# Task brief
Your answer should be every line of the records that contains the word "body".

Dataset entries
....................
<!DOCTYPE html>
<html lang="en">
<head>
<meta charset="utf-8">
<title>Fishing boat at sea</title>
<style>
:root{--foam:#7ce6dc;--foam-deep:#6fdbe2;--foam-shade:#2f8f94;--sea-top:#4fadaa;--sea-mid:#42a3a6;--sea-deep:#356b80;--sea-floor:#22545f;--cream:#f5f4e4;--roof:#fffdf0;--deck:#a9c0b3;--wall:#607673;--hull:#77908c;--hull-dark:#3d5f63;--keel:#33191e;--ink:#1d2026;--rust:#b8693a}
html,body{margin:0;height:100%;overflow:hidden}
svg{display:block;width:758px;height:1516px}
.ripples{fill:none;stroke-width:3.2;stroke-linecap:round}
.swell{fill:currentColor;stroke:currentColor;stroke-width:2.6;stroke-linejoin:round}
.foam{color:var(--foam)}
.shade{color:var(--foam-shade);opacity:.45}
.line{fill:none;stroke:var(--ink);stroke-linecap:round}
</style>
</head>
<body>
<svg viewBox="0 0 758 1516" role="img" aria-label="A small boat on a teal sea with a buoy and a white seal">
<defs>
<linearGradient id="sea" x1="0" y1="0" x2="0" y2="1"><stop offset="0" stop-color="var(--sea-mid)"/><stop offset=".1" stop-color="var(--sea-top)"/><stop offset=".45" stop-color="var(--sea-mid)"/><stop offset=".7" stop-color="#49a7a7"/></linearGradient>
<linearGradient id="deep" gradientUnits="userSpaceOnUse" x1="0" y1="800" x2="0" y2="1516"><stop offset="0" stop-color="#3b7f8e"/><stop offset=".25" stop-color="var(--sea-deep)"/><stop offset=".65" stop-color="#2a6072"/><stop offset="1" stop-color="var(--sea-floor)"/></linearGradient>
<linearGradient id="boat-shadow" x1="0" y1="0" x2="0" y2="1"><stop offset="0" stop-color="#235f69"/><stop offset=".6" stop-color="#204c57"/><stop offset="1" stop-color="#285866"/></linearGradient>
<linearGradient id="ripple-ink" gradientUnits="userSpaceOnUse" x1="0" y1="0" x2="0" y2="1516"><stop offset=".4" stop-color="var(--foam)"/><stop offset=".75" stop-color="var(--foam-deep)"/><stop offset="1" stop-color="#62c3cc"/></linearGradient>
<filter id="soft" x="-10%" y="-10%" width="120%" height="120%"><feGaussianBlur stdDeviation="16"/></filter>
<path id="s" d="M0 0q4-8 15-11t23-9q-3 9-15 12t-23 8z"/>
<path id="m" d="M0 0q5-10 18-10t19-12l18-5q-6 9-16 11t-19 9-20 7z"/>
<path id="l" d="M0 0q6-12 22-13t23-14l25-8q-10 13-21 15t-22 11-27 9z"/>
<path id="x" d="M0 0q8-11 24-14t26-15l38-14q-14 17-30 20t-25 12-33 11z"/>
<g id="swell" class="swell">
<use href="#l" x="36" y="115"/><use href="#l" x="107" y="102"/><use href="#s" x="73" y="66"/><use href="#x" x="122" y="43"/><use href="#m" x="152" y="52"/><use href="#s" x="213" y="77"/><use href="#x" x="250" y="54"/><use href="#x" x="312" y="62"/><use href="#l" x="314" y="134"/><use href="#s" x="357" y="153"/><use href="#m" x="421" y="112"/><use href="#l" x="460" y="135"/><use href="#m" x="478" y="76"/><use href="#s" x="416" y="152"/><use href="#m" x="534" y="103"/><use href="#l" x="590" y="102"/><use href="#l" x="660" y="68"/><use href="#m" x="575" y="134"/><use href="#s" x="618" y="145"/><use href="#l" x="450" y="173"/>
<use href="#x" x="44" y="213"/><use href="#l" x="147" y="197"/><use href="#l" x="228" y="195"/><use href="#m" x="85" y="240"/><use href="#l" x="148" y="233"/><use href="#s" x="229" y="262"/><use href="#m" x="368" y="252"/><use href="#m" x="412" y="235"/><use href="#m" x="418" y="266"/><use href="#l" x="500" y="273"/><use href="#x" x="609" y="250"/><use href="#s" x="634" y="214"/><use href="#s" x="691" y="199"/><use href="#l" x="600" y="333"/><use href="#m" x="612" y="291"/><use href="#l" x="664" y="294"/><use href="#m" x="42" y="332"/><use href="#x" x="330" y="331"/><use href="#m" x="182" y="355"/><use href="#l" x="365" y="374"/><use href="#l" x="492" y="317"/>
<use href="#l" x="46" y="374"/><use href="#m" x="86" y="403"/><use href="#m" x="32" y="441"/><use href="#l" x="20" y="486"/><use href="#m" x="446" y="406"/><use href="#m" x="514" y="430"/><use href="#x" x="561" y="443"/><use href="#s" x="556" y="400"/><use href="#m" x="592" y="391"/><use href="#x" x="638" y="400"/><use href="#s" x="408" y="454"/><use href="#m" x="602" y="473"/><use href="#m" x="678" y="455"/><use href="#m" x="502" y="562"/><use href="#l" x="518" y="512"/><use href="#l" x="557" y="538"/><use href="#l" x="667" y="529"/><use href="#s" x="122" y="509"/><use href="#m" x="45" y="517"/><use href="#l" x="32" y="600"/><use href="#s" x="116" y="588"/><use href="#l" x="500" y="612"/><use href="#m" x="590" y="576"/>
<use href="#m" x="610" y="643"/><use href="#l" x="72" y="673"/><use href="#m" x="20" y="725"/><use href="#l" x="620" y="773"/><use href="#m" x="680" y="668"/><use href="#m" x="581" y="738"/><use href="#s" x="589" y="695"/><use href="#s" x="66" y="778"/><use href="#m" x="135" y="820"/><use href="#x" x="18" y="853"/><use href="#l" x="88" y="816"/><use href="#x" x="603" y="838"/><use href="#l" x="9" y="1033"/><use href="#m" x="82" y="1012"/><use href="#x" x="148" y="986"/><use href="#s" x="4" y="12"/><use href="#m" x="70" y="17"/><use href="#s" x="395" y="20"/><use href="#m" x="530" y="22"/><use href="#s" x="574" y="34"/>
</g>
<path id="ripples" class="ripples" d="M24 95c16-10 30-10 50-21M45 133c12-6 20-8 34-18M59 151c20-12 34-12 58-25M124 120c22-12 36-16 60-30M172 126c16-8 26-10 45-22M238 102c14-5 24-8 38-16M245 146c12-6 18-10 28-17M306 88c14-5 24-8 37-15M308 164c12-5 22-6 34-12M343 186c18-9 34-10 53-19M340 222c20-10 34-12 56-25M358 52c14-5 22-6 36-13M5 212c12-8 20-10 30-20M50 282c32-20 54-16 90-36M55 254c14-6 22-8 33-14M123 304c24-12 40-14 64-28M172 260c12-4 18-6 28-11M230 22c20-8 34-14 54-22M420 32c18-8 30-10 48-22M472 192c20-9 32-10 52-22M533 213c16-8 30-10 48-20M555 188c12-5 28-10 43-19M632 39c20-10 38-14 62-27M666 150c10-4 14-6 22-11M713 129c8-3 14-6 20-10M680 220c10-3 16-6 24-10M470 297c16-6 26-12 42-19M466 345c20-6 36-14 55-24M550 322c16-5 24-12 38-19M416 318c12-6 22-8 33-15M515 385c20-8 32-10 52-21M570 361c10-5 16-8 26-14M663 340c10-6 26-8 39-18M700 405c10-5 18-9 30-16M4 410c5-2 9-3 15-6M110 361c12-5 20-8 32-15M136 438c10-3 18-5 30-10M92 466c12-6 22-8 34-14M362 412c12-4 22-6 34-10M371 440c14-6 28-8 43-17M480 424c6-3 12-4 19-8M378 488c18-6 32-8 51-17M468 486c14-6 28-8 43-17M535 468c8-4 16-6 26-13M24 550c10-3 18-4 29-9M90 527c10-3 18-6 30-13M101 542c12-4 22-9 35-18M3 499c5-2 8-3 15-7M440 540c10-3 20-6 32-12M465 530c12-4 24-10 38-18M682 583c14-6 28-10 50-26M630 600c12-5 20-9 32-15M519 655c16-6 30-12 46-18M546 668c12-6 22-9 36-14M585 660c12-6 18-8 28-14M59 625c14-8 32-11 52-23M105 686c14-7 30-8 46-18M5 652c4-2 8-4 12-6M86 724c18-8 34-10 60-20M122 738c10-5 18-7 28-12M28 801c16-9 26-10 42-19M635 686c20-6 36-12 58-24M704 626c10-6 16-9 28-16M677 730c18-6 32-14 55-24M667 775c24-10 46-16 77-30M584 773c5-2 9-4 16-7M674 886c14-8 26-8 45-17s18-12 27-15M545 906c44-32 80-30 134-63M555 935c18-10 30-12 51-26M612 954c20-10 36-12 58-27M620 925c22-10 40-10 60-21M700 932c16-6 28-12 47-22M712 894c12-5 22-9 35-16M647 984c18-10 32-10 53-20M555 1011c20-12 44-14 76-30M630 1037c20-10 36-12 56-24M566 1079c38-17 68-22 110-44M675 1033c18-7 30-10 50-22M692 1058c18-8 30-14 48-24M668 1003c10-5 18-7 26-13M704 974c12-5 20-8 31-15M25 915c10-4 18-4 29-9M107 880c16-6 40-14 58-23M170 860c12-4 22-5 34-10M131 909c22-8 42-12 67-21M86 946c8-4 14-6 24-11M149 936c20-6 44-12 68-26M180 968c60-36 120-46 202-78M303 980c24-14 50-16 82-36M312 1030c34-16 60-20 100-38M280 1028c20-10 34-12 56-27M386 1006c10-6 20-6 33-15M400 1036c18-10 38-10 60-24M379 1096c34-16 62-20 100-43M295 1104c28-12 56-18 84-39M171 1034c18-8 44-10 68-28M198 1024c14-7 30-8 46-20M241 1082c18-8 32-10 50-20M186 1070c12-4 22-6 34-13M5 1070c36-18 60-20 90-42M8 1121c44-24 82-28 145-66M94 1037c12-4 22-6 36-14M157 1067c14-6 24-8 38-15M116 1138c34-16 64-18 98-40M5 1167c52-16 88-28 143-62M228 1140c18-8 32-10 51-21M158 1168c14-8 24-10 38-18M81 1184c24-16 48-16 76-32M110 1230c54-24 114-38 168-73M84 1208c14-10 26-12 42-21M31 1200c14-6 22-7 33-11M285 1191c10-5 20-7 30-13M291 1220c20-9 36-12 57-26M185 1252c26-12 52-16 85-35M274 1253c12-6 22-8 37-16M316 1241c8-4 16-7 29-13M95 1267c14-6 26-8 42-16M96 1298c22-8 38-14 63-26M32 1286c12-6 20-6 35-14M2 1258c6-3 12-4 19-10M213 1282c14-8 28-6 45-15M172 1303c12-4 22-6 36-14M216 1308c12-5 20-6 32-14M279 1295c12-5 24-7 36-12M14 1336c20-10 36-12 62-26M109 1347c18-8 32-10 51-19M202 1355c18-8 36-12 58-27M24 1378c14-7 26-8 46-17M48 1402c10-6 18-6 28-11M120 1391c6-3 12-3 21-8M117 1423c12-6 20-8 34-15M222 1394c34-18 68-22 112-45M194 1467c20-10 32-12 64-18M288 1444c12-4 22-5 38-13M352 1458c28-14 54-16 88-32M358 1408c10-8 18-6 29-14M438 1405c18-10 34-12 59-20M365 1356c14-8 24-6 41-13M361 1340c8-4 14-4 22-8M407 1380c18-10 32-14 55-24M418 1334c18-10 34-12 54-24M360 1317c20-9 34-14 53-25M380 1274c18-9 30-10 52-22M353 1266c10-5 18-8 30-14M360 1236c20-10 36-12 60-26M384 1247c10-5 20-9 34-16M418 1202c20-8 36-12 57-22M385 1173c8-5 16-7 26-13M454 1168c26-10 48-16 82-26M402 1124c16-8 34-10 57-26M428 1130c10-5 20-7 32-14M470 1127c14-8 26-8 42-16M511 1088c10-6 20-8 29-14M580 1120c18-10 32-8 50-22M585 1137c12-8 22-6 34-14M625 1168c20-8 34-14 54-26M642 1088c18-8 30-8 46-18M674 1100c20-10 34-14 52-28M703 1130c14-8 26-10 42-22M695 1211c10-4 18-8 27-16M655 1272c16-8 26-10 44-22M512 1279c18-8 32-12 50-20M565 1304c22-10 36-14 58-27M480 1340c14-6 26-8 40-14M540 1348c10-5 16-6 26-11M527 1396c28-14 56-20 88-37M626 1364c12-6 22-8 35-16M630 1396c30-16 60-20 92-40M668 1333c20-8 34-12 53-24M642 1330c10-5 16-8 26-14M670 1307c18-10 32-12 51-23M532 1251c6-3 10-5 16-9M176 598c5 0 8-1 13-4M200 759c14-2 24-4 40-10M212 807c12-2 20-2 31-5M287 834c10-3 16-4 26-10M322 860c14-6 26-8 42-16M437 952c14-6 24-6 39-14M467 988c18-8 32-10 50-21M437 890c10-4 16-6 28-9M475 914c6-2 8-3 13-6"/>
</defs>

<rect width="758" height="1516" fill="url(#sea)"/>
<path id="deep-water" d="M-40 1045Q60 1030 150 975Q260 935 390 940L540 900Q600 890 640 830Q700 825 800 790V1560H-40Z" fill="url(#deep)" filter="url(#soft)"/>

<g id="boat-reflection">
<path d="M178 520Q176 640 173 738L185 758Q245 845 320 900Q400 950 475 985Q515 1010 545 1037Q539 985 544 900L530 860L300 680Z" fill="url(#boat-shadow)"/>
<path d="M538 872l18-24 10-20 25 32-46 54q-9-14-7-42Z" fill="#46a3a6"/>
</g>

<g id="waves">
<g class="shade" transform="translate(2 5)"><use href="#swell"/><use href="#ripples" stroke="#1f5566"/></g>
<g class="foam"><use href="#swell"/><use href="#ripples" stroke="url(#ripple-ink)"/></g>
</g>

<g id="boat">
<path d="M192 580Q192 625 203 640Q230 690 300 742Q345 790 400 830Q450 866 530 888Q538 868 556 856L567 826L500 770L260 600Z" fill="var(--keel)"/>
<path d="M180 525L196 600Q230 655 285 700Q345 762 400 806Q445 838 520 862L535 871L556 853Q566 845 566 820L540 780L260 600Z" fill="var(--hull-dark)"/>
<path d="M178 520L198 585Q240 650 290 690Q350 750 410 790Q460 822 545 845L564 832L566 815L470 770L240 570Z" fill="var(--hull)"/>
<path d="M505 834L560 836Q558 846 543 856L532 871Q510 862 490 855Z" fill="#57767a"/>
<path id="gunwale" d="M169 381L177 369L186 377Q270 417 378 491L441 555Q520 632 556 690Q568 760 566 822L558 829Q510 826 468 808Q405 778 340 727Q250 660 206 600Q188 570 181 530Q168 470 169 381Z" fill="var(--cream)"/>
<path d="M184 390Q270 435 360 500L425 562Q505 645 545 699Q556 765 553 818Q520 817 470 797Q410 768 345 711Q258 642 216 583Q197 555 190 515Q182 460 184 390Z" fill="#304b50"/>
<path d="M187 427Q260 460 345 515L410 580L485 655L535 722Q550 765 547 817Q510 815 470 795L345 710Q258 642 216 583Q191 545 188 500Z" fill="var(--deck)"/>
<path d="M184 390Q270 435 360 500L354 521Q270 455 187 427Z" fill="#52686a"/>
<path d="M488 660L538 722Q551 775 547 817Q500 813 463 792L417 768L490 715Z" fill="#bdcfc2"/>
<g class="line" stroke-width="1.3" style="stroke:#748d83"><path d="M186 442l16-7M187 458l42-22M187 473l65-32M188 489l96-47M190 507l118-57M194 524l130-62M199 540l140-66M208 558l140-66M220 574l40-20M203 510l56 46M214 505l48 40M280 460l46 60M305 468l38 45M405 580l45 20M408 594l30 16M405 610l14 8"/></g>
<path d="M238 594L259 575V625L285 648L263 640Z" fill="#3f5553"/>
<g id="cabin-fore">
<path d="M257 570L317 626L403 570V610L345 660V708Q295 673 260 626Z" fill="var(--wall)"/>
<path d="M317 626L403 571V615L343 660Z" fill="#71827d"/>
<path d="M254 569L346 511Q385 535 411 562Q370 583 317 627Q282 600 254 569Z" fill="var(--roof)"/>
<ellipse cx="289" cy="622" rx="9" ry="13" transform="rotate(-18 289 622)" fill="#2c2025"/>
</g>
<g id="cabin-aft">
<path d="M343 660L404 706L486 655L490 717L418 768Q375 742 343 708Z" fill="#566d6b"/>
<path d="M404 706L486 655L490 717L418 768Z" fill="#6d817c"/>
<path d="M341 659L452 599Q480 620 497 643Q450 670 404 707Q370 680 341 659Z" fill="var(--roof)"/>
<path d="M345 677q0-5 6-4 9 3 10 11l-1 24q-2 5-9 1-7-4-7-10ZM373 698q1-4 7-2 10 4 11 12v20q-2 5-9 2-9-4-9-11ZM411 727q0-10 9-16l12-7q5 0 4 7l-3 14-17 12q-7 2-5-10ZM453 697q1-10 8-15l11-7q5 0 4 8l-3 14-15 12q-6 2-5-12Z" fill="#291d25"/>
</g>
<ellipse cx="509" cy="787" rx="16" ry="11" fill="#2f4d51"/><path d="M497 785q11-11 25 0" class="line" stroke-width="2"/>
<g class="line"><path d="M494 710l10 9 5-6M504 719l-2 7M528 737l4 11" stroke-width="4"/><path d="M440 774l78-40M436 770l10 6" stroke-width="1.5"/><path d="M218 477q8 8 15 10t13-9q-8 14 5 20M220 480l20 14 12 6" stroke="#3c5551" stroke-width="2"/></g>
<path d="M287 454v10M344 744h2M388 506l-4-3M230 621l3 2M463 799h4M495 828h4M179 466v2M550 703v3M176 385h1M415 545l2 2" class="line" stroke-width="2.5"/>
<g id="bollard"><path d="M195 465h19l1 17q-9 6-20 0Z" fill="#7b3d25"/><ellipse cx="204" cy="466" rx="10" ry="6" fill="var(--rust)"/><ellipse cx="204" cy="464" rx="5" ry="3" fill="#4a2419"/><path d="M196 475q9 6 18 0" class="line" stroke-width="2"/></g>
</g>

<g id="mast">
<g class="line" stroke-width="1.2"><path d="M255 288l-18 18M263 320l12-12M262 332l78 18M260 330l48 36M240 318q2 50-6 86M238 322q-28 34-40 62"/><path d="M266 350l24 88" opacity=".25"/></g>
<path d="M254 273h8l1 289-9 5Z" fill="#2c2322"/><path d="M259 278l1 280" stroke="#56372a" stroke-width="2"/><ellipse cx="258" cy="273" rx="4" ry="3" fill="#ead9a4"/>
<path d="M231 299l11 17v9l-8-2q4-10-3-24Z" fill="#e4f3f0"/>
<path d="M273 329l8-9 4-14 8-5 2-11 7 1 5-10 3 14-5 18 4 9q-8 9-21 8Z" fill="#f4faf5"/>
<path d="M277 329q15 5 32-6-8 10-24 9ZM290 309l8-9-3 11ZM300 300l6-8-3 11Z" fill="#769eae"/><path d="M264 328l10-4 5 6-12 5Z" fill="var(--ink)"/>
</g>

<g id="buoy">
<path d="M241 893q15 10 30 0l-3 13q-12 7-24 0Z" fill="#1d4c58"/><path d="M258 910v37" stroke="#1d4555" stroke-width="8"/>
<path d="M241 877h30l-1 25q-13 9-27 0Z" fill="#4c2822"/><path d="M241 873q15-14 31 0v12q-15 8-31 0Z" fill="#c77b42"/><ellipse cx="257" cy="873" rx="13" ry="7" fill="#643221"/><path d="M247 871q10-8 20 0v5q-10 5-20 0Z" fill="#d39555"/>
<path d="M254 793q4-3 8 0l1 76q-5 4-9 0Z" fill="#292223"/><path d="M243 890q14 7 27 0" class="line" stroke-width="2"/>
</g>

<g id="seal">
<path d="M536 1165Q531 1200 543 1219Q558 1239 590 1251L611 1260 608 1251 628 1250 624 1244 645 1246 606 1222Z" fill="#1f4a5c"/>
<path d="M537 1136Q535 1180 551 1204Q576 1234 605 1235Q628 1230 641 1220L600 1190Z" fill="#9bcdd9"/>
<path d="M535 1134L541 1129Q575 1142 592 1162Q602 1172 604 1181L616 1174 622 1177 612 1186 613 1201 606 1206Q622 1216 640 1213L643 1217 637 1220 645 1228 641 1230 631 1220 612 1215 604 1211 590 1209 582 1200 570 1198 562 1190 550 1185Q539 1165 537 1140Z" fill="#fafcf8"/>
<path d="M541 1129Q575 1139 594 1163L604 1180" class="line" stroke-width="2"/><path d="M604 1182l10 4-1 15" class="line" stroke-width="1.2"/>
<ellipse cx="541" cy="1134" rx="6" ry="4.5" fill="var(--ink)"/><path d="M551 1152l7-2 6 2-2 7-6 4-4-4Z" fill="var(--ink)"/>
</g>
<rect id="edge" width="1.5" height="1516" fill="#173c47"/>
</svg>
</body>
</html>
....................
# Solution for this task
html,body{margin:0;height:100%;overflow:hidden}
<body>
</body>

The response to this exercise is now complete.